Identify and pull out each line of the entries in which "halfLength" occurs.

──────── Data for processing

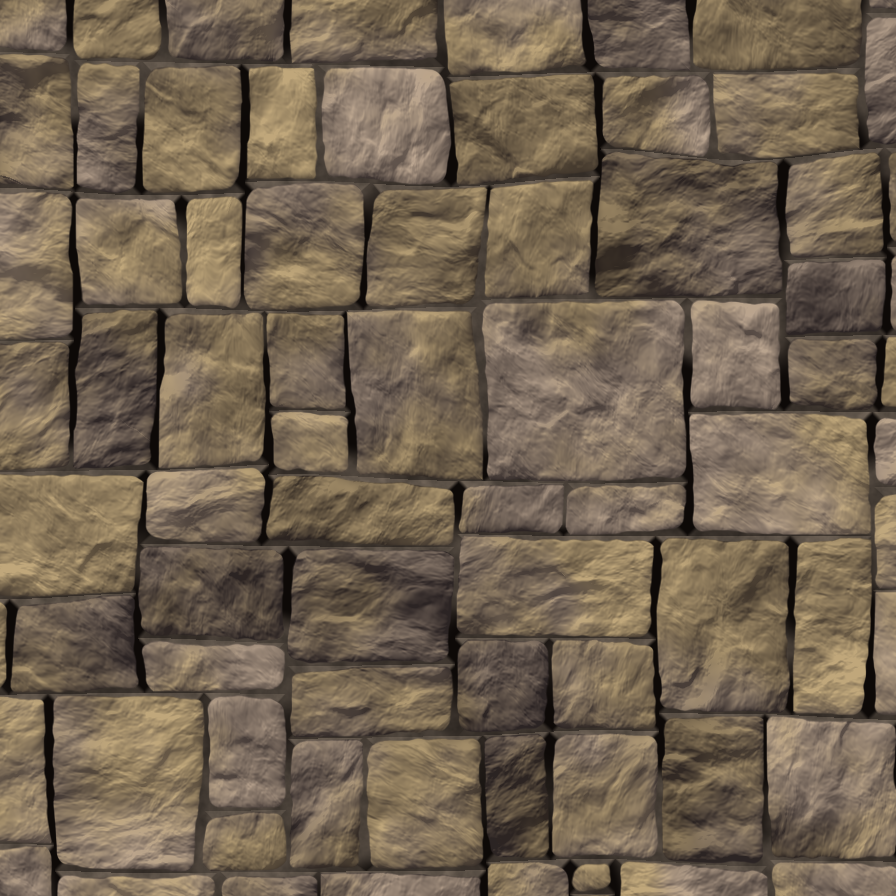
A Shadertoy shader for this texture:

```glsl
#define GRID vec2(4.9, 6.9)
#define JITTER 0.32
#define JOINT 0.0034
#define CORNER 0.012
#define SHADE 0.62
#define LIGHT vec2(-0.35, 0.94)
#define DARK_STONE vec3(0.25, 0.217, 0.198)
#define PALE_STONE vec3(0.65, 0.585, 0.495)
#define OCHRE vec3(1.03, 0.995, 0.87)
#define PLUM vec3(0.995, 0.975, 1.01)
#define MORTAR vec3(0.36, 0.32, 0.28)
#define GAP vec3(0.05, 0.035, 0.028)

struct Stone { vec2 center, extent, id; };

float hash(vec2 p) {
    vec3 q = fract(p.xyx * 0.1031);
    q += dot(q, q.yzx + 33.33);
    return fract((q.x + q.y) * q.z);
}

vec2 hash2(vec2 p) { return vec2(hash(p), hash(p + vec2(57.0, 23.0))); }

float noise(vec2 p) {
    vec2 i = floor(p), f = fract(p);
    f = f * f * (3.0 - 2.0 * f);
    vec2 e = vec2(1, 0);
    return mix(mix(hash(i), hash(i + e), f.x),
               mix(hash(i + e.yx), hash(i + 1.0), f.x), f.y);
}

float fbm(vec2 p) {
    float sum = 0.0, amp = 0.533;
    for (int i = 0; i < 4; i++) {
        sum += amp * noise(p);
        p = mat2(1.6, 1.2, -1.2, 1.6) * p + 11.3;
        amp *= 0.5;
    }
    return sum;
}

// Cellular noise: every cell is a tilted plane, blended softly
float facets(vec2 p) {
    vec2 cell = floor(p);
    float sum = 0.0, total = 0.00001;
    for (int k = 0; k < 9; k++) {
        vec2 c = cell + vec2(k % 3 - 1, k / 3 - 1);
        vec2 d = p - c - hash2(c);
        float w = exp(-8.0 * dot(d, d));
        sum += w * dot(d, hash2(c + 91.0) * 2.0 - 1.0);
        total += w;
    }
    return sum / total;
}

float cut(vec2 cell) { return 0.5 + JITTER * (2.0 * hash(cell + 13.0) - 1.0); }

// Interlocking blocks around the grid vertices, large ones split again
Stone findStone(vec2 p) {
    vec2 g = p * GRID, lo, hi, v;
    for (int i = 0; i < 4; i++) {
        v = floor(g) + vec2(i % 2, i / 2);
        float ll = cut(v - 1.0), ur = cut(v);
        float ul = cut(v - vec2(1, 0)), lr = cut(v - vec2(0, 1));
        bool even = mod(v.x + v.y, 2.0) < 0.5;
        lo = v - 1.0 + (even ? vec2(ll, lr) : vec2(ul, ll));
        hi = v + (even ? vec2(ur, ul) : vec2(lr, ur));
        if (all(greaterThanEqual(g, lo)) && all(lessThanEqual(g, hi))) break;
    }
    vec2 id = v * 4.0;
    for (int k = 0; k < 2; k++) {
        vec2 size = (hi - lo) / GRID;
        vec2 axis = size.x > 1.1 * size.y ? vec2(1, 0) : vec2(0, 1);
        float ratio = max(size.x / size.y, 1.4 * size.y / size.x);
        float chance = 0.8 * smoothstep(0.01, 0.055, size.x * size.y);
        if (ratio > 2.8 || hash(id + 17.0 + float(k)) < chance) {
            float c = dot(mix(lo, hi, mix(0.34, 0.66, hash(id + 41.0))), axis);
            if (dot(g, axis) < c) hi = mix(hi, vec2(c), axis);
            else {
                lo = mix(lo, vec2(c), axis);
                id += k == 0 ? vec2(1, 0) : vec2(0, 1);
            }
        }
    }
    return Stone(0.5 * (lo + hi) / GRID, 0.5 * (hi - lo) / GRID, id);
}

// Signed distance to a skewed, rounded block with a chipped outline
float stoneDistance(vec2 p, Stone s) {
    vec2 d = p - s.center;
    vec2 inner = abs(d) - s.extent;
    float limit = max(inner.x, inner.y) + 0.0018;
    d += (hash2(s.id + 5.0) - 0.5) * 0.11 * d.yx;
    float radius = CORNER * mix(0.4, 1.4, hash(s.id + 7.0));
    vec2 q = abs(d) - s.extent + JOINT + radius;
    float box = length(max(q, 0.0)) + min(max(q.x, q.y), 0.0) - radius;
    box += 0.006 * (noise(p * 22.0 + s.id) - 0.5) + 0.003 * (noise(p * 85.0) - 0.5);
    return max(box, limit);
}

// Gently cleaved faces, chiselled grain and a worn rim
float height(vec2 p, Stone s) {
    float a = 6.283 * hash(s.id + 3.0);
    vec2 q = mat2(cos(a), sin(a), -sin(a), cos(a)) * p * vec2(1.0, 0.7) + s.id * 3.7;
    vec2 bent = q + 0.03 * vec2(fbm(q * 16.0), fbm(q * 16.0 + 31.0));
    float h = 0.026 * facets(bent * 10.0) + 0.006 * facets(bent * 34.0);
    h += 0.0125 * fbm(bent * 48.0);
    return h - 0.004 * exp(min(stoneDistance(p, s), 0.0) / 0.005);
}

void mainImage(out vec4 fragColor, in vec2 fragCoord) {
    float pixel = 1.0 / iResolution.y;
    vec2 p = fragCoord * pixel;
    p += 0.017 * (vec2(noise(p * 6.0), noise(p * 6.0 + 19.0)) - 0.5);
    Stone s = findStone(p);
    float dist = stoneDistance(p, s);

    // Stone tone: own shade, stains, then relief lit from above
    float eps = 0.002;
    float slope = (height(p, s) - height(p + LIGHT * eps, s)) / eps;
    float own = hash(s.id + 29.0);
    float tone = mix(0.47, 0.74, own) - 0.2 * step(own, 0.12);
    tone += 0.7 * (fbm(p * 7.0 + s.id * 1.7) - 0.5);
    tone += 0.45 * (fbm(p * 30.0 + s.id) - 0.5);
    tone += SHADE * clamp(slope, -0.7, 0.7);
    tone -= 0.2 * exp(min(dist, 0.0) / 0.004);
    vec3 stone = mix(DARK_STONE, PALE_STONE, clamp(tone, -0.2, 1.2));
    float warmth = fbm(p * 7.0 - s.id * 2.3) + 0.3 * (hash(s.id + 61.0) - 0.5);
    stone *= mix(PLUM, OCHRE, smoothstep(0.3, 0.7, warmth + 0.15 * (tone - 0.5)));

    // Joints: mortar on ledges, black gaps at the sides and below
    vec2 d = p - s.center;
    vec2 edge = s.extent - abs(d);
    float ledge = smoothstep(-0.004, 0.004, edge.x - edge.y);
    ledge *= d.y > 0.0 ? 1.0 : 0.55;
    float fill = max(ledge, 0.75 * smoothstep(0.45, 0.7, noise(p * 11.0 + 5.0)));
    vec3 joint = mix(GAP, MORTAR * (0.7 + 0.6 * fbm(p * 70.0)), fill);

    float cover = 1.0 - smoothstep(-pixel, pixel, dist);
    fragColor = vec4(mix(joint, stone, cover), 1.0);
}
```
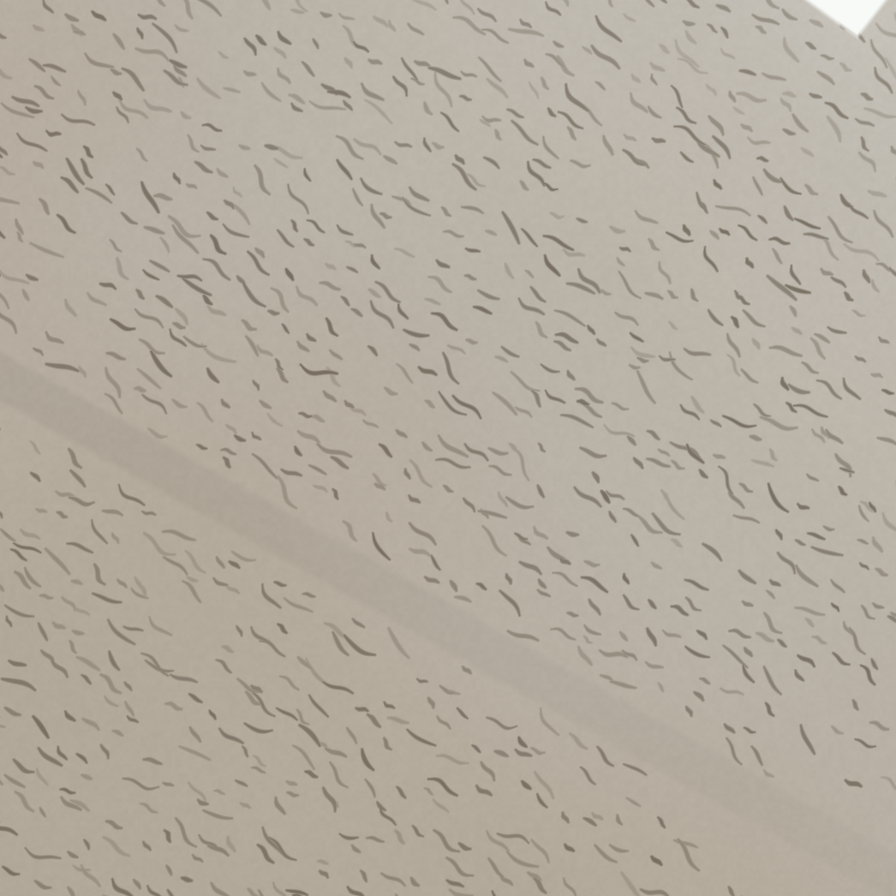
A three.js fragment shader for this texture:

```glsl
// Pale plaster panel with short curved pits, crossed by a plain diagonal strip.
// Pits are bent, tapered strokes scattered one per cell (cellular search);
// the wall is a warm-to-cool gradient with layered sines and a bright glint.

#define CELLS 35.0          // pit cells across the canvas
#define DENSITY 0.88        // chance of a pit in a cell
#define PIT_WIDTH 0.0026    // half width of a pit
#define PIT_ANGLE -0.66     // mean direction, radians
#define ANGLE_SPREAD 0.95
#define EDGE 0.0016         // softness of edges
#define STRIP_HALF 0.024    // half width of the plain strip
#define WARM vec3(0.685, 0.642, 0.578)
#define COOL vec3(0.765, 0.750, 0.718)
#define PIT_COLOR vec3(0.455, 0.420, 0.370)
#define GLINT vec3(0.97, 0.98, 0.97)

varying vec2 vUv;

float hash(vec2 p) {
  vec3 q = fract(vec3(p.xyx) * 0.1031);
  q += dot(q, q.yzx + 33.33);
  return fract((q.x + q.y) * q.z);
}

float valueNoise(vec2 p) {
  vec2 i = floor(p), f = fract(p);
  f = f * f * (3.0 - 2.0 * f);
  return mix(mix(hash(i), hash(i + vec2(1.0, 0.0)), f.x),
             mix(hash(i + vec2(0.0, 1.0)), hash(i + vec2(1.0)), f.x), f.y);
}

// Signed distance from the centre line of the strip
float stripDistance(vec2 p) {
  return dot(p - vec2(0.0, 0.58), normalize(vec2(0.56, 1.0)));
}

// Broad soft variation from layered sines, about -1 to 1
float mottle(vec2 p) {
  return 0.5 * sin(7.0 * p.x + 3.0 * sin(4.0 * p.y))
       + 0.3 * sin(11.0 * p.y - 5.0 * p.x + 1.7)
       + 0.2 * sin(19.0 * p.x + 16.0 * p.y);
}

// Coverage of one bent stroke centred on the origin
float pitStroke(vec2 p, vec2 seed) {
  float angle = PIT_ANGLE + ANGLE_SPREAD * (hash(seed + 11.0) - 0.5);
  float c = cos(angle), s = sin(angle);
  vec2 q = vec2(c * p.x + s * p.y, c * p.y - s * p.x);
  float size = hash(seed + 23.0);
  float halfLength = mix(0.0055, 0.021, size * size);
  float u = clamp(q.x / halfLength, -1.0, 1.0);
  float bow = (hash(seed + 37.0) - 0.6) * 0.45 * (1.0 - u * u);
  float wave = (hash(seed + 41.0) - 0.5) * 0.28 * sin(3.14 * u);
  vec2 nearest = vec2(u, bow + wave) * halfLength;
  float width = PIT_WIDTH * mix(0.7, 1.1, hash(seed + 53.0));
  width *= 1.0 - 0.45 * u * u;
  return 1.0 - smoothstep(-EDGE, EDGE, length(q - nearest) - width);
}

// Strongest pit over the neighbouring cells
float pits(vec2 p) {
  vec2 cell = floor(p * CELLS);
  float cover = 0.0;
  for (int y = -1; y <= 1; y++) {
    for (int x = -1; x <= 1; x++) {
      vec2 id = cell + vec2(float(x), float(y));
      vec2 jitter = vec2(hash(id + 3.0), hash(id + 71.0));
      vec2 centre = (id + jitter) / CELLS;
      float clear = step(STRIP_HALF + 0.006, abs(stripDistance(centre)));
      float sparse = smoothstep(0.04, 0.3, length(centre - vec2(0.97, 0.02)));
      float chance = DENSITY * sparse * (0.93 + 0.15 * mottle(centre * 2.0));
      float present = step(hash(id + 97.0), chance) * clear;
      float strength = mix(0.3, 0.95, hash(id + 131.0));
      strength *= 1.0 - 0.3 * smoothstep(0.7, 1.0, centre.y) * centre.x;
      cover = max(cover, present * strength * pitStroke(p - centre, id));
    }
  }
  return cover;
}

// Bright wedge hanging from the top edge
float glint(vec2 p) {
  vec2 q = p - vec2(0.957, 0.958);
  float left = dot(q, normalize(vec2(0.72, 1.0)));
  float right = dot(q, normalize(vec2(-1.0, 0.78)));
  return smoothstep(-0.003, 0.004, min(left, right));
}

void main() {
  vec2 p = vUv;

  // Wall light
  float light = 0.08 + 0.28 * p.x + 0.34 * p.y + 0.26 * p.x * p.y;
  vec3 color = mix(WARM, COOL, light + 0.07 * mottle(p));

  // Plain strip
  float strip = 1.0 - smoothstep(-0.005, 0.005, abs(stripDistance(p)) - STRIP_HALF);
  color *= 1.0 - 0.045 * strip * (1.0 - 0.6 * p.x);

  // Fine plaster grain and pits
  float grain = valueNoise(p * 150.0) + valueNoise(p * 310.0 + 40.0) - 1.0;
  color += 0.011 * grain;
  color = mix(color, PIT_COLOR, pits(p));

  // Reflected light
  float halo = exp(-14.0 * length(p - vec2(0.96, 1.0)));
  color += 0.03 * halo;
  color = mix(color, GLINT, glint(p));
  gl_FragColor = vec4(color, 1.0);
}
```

────────────────

:: Solution below ::
  float halfLength = mix(0.0055, 0.021, size * size);
  float u = clamp(q.x / halfLength, -1.0, 1.0);
  vec2 nearest = vec2(u, bow + wave) * halfLength;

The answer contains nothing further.